* Required action: In the entries below, every line that contains "offset" must be located and copied.

(Document images with source code)
-------

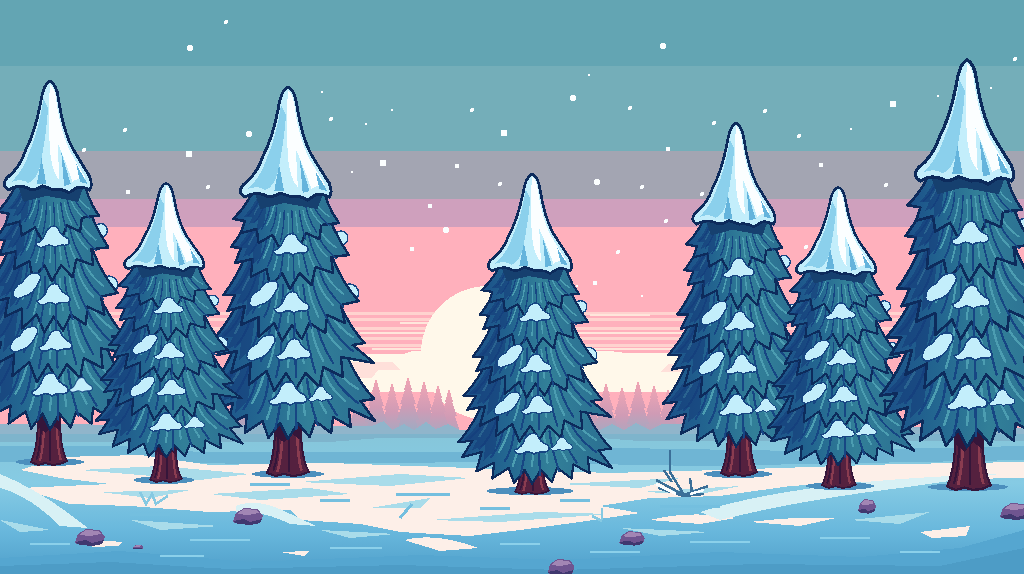
<!DOCTYPE html>
<html lang="en">
<head>
<meta charset="utf-8">
<title>Winter spruces at dusk</title>
<style>
:root{
  --sky-1:#63a5b3;--sky-2:#74aeb9;--sky-3:#a3a5b2;--sky-4:#cfa0bd;--sky-5:#ffb0bc;
  --cream:#fff8ea;--drift:#fdefe8;--ice:#a9dcea;--snow:#c3eefb;--snow-shade:#65b4dc;--white:#fbfeff;
  --ground:#6fbadb;--ground-deep:#4d9cc6;
  --outline:#0d2b5c;--navy:#174683;--needle:#2c7896;--needle-light:#4c9db1;
  --bark:#55213f;--bark-dark:#35163a;--bark-light:#8a3c50;
  --stone:#6f5590;--stone-light:#a286b4;--stone-dark:#40386f;
}
html,body{margin:0;height:100%;overflow:hidden}
svg{display:block;width:1024px;height:574px;shape-rendering:crispEdges}
.tier{fill:url(#needles);stroke:var(--outline);stroke-width:2.5;stroke-linejoin:round}
.strand{fill:none;stroke-width:2.2;stroke-linecap:round}
.dark{stroke:var(--navy)}
.light{stroke:var(--needle-light)}
.patch{fill:var(--snow);stroke:var(--navy);stroke-width:1.5}
</style>
</head>
<body>
<svg viewBox="0 0 1024 574" role="img" aria-label="Snowy spruce trees in front of a setting sun">
<defs>
  <linearGradient id="needles">
    <stop offset="0" stop-color="#1b4f88"/><stop offset=".3" stop-color="#236690"/>
    <stop offset=".6" stop-color="#327f98"/><stop offset="1" stop-color="#2b6f92"/>
  </linearGradient>
  <linearGradient id="ground" x2="0" y2="1">
    <stop offset="0" stop-color="#86c6da"/><stop offset=".35" stop-color="#86cbe4"/>
    <stop offset=".7" stop-color="#68b7dc"/><stop offset="1" stop-color="#4f9fca"/>
  </linearGradient>
  <linearGradient id="far" x2="0" y2="1">
    <stop offset="0" stop-color="#f3a6b4"/><stop offset=".5" stop-color="#cf9bb5"/><stop offset="1" stop-color="#93afc6"/>
  </linearGradient>

  <path id="far-spruce" fill="url(#far)" d="M0 0L4 14 3 14 8 28 6 28 11 44 8 44 11 60H-11L-8 44H-11L-6 28H-8L-3 14H-4Z"/>
  <g id="far-wood">
    <use href="#far-spruce" x="8" y="6"/><use href="#far-spruce" x="40" y="6"/><use href="#far-spruce" x="72" y="4"/><use href="#far-spruce" x="97" y="12"/>
    <use href="#far-spruce" x="24" y="2"/><use href="#far-spruce" x="56" y="0"/><use href="#far-spruce" x="86" y="8"/>
  </g>

  <g id="strands" class="strand">
    <path class="dark" d="M-44 218Q-52 238-64 248M-36 225Q-42 248-54 260M-28 228Q-30 252-42 270M-18 236Q-20 262-28 274M-6 240Q-6 266-12 290M6 240Q8 266 8 290M18 240Q20 260 28 286M28 232Q32 254 46 276M38 226Q44 246 66 264"/>
    <path class="light" d="M-22 232Q-26 250-34 264M-12 244Q-14 264-20 280M0 246Q2 262 0 280M12 242Q14 260 16 276M24 240Q26 256 36 274M34 232Q38 248 54 262M42 224Q50 240 66 250M-46 232L-54 246"/>
    <path fill="#143d7b" d="M-44 206Q-52 232-70 250L-56 250-62 262-48 256-50 274-38 262Q-34 232-30 206Z" opacity=".6"/>
  </g>

  <path id="patch" class="patch" d="M-18 8Q-10 6-7-4Q-2-12 5-8Q8 0 16 3Q20 9 13 10Q6 9 2 12Q-4 8-8 11Q-16 14-18 8Z"/>
  <path id="clump" class="patch" d="M-15 11Q-16 2-5-3Q0-13 11-12Q17-8 11-1Q6 10-5 12Q-12 16-15 11Z"/>

  <g id="crown">
    <g fill="var(--snow)" stroke="var(--navy)" stroke-width="1.5">
      <circle cx="54" cy="151" r="7"/><circle cx="63" cy="206" r="9"/>
    </g>
    <path class="tier" d="M-45 235Q-60 280-82 305L-66 303-78 322-56 316-62 338-42 328-44 346-26 334-20 351-8 336 0 352 10 336 22 350 28 334 44 346 46 330 64 340 62 322 89 334 74 314 88 312Q62 285 48 235Z"/>
    <use href="#strands" transform="translate(0 52) scale(1.08 1)"/>
    <path class="tier" d="M-40 190Q-54 228-76 252L-62 252-72 268-52 264-58 286-38 276-40 298-22 284-14 304-2 286 8 302 18 286 32 300 36 280 56 290 54 270 88 276 66 258 78 256Q56 232 42 190Z"/>
    <use href="#strands"/>
    <path class="tier" d="M-36 150Q-48 185-66 208L-54 208-62 224-44 219-48 238-30 230-30 250-14 236-6 254 4 238 14 252 22 236 38 246 40 228 58 236 54 218 72 214Q50 190 38 150Z"/>
    <use href="#strands" transform="translate(0 -28) scale(.86 .94)"/>
    <path class="tier" d="M-32 110Q-42 140-58 160L-48 161-54 176-36 172-38 190-22 182-18 200-6 186 2 202 12 186 24 198 28 180 46 186 44 170 62 168Q46 145 34 110Z"/>
    <use href="#strands" transform="translate(0 -32) scale(.74 .77)"/>
    <path class="tier" d="M-30 90Q-38 115-56 132L-44 134-48 146-32 142-30 156-16 148-8 162 0 148 12 160 18 146 32 152 34 138 52 136Q38 118 34 90Z"/>
    <use href="#strands" transform="translate(0 -28) scale(.64 .63)"/>
    <path d="M-34 106L36 106 30 122-4 116-28 122Z" fill="#16406f"/>
    <use href="#patch" x="3" y="156"/>
    <use href="#clump" x="-24" y="206"/>
    <use href="#patch" x="4" y="214"/>
    <use href="#clump" x="-27" y="260"/>
    <use href="#patch" x="6" y="261"/>
    <use href="#patch" transform="translate(0 305) scale(1.1)"/>
    <use href="#patch" transform="translate(33 306) scale(.7)"/>
    <path d="M0 0Q7 3 9 18Q14 50 24 68Q34 84 42 96Q46 106 42 110Q34 106 28 108L20 113Q12 108 4 110L-8 106Q-18 112-24 108Q-34 104-44 110Q-52 106-46 98Q-32 88-26 70Q-16 52-10 22Q-7 3 0 0Z" fill="var(--snow)" stroke="var(--outline)" stroke-width="3"/>
    <path d="M-7 18Q-12 50-22 72Q-28 90-41 102Q-30 98-23 103Q-14 100-10 84Q-4 54-2 28Z" fill="#8bd0ec"/>
    <path d="M0 3Q6 8 7 22Q12 54 22 72L38 98Q28 98 24 102Q16 80 8 62L10 100Q2 92 0 70Q-2 40-1 20Z" fill="var(--white)"/>
    <path d="M12 72L22 104 15 106ZM-9 78L-4 104-14 104ZM28 84L40 104 32 102Z" fill="var(--snow-shade)"/>
  </g>

  <g id="trunk">
    <path d="M-12-54H12Q12-16 20-4L12-1 4 0-4-2-12 0-20-3Q-12-18-12-54Z" fill="var(--bark)" stroke="var(--bark-dark)" stroke-width="2"/>
    <path d="M-5-46Q-6-18-10-4M9-40Q9-18 13-5" fill="none" stroke="var(--bark-light)" stroke-width="2.5"/>
    <path d="M1-46V-4M-9-42Q-9-18-14-5" fill="none" stroke="var(--bark-dark)" stroke-width="2"/>
    <path d="M-12-54H12V-34L4-40-4-32-12-38Z" fill="var(--bark-dark)"/>
  </g>

  <g id="stone">
    <path d="M-15 6L-12-3-4-8 10-7 15 0 13 6 4 8-10 8Z" fill="var(--stone)"/>
    <path d="M-11-2L-4-7 9-6 11-3 0-1Z" fill="var(--stone-light)"/>
    <path d="M-15 5L-4 3 2 6 14 3 12 7 3 9-10 8Z" fill="var(--stone-dark)"/>
  </g>
</defs>

<g id="sky">
  <rect width="1024" height="66" fill="var(--sky-1)"/>
  <rect y="66" width="1024" height="85" fill="var(--sky-2)"/>
  <rect y="151" width="1024" height="48" fill="var(--sky-3)"/>
  <rect y="199" width="1024" height="28" fill="var(--sky-4)"/>
  <rect y="227" width="1024" height="210" fill="var(--sky-5)"/>
  <path d="M0 313H1024M0 319H1024M0 328H1024M0 338H1024M0 345H1024" stroke="#ffd3cf" stroke-width="3"/>
  <path d="M360 333H690M372 349H680M400 323H440M590 315H650" stroke="#ffe6db" stroke-width="2"/>
</g>

<g id="sun" fill="var(--cream)">
  <circle cx="488" cy="353" r="67"/>
  <path d="M340 354H404L412 351H610L626 353H700V392H340Z"/>
  <path d="M340 362H392L400 370H378L372 378H340ZM700 364H668L660 372H690Z" fill="#ffe0da"/>
</g>

<g id="snowfall" fill="var(--white)">
  <g>
    <circle cx="190" cy="48" r="3"/><circle cx="663" cy="46" r="3"/><circle cx="189" cy="154" r="3.5"/><circle cx="383" cy="163" r="3.5"/><circle cx="504" cy="133" r="3.5"/><circle cx="573" cy="98" r="3"/><circle cx="893" cy="104" r="3.5"/><circle cx="249" cy="134" r="3"/><circle cx="597" cy="182" r="3"/><circle cx="446" cy="230" r="3"/><circle cx="412" cy="249" r="2.5"/><circle cx="430" cy="206" r="2.5"/><circle cx="595" cy="283" r="2.5"/><circle cx="128" cy="192" r="2.5"/><circle cx="457" cy="166" r="2.5"/><circle cx="821" cy="165" r="2.5"/><circle cx="668" cy="149" r="2.5"/>
  </g>
  <g>
    <circle cx="226" cy="22" r="2"/><circle cx="589" cy="75" r="1.5"/><circle cx="630" cy="108" r="2"/><circle cx="331" cy="119" r="2"/><circle cx="366" cy="124" r="1.5"/><circle cx="392" cy="110" r="1.5"/><circle cx="472" cy="110" r="2"/><circle cx="125" cy="130" r="2"/><circle cx="322" cy="92" r="1.5"/><circle cx="714" cy="123" r="2"/><circle cx="765" cy="111" r="2"/><circle cx="799" cy="136" r="2"/><circle cx="851" cy="129" r="1.5"/><circle cx="938" cy="96" r="1.5"/><circle cx="991" cy="88" r="1.5"/><circle cx="1015" cy="59" r="2"/><circle cx="84" cy="150" r="2"/><circle cx="208" cy="187" r="2"/><circle cx="500" cy="184" r="2"/><circle cx="642" cy="187" r="2"/><circle cx="702" cy="194" r="2"/><circle cx="886" cy="185" r="2"/><circle cx="666" cy="221" r="2"/><circle cx="618" cy="252" r="2"/><circle cx="577" cy="286" r="1.5"/><circle cx="642" cy="296" r="1.5"/><circle cx="352" cy="172" r="1.5"/><circle cx="806" cy="247" r="2"/>
  </g>
</g>

<g id="horizon">
  <use href="#far-wood" x="352" y="376"/>
  <use href="#far-wood" x="582" y="380"/>
  <use href="#far-wood" x="180" y="378"/>
  <path d="M0 424L372 426 384 421 392 430 404 424 414 430 426 422 436 429 448 424 460 430H600L612 424 624 430 636 423 650 430 662 424 1024 428V446H0Z" fill="#90b5cb"/>
</g>

<g id="snowfield">
  <rect y="434" width="1024" height="140" fill="url(#ground)"/>
  <path d="M0 434H1024V441H640L600 438H380L330 442H0Z" fill="#7eb4cc"/>
  <path d="M0 446H120L200 452H460L620 448 800 451 1024 446V460L700 466 480 462 300 464 0 462Z" fill="#6fb5d4"/>
  <g id="drifts" fill="var(--drift)">
    <path d="M60 457L140 455 210 465 330 463 470 468 610 473 720 470 900 464 1024 462V478L900 480 790 486 720 496 650 498 600 506 640 513 580 522 520 530 470 536 400 532 360 524 300 520 290 510 210 512 130 506 70 504 20 488 110 484 60 478 20 470Z"/>
    <path d="M404 540Q436 532 478 548L440 551ZM650 520Q690 510 736 518L700 524ZM750 522Q800 516 836 518L800 526ZM920 532L970 526 966 536 932 538ZM280 552L310 551 304 556ZM96 540L122 542 118 546 92 547Z"/>
    <path d="M0 474Q34 488 64 510L88 528 60 526Q30 496 0 488ZM236 506Q256 498 282 510L316 526 290 524Q262 510 236 512ZM700 512Q800 480 1000 474L900 488Q800 500 720 520Z" fill="#d8f1f5"/>
  </g>
  <g fill="var(--ice)">
    <path d="M80 470L160 466 250 474 200 480ZM300 482L400 474 470 478 390 486ZM560 484L680 478 640 488ZM210 494L310 488 350 494 260 500ZM430 520L540 512 610 514 500 522ZM100 492L190 490 150 498ZM640 492L740 486 700 494ZM370 508L430 498 420 508Z"/>
    <path d="M0 520L50 530 20 532ZM320 530L396 534 350 538ZM620 528L710 532 660 536ZM850 520L930 512 900 524ZM130 520L220 526 160 530Z"/>
  </g>
  <path d="M320 500H350M396 494H450M560 500H590M250 484H290M660 506H720M480 508H510M400 518L412 504M130 514H170" stroke="#74bfdf" stroke-width="3"/>
  <path d="M0 558L120 551 250 562 420 555 560 560 720 552 860 557 960 548 1024 530V574H0Z" fill="#55a6d0"/>
  <path d="M0 566L110 562 230 569 400 565 560 570 760 564 940 566 1024 548V574H0Z" fill="var(--ground-deep)"/>
  <path d="M30 544H70M190 540H250M330 548H382M500 544H540M690 542H750M820 538H870M160 556H204M590 552H640M900 552H940" stroke="#8bd0ea" stroke-width="2"/>
</g>

<g id="tree-shadows" fill="#4c8fbd">
  <ellipse cx="50" cy="462" rx="34" ry="4"/><ellipse cx="164" cy="480" rx="30" ry="4"/><ellipse cx="288" cy="474" rx="36" ry="4"/><ellipse cx="530" cy="491" rx="44" ry="4"/><ellipse cx="738" cy="474" rx="34" ry="4"/><ellipse cx="840" cy="486" rx="34" ry="4"/><ellipse cx="968" cy="487" rx="40" ry="4"/>
</g>

<g id="spruces">
  <use href="#trunk" transform="translate(49 465) scale(.9 1)"/>
  <use href="#crown" transform="translate(50 81) scale(.94 .99)"/>
  <use href="#trunk" transform="translate(288 476) scale(1.05)"/>
  <use href="#crown" transform="translate(288 87) scale(.98 1)"/>
  <use href="#trunk" transform="translate(166 482) scale(.8)"/>
  <use href="#crown" transform="translate(166 183) scale(.86 .78)"/>
  <use href="#trunk" transform="translate(532 494) scale(.85 .8)"/>
  <use href="#crown" transform="translate(532 174) scale(.9 .88)"/>
  <use href="#trunk" transform="translate(739 476) scale(.9 1)"/>
  <use href="#crown" transform="translate(736 123) scale(.89 .92)"/>
  <use href="#trunk" transform="translate(839 488) scale(.85 .9)"/>
  <use href="#crown" transform="translate(838 187) scale(.86 .79)"/>
  <use href="#trunk" transform="translate(969 490) scale(1.1 1.2)"/>
  <use href="#crown" transform="translate(967 60) scale(1.06 1.1)"/>
</g>

<g id="foreground">
  <use href="#stone" x="90" y="537"/>
  <use href="#stone" x="248" y="516"/>
  <use href="#stone" transform="translate(632 538) scale(.85)"/>
  <use href="#stone" transform="translate(561 567) scale(.9 1)"/>
  <use href="#stone" transform="translate(867 506) scale(.6 .85)"/>
  <use href="#stone" x="1015" y="511"/>
  <use href="#stone" transform="translate(138 547) scale(.35 .25)"/>
  <g id="twigs" fill="none" stroke-width="2.5">
    <path d="M670 450V472L684 495M684 495L656 480M684 495L708 486M664 470L672 482M692 492L690 478M658 488L684 496 704 494" stroke="#3b6f98"/>
    <path d="M656 484L676 494M690 494L704 490" stroke="var(--white)"/>
    <path d="M140 492L146 504 152 494 156 504 168 496M602 508V520M592 516L602 521" stroke="#86c9e2"/>
  </g>
</g>
</svg>
</body>
</html>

-------

* Response box:
    <stop offset="0" stop-color="#1b4f88"/><stop offset=".3" stop-color="#236690"/>
    <stop offset=".6" stop-color="#327f98"/><stop offset="1" stop-color="#2b6f92"/>
    <stop offset="0" stop-color="#86c6da"/><stop offset=".35" stop-color="#86cbe4"/>
    <stop offset=".7" stop-color="#68b7dc"/><stop offset="1" stop-color="#4f9fca"/>
    <stop offset="0" stop-color="#f3a6b4"/><stop offset=".5" stop-color="#cf9bb5"/><stop offset="1" stop-color="#93afc6"/>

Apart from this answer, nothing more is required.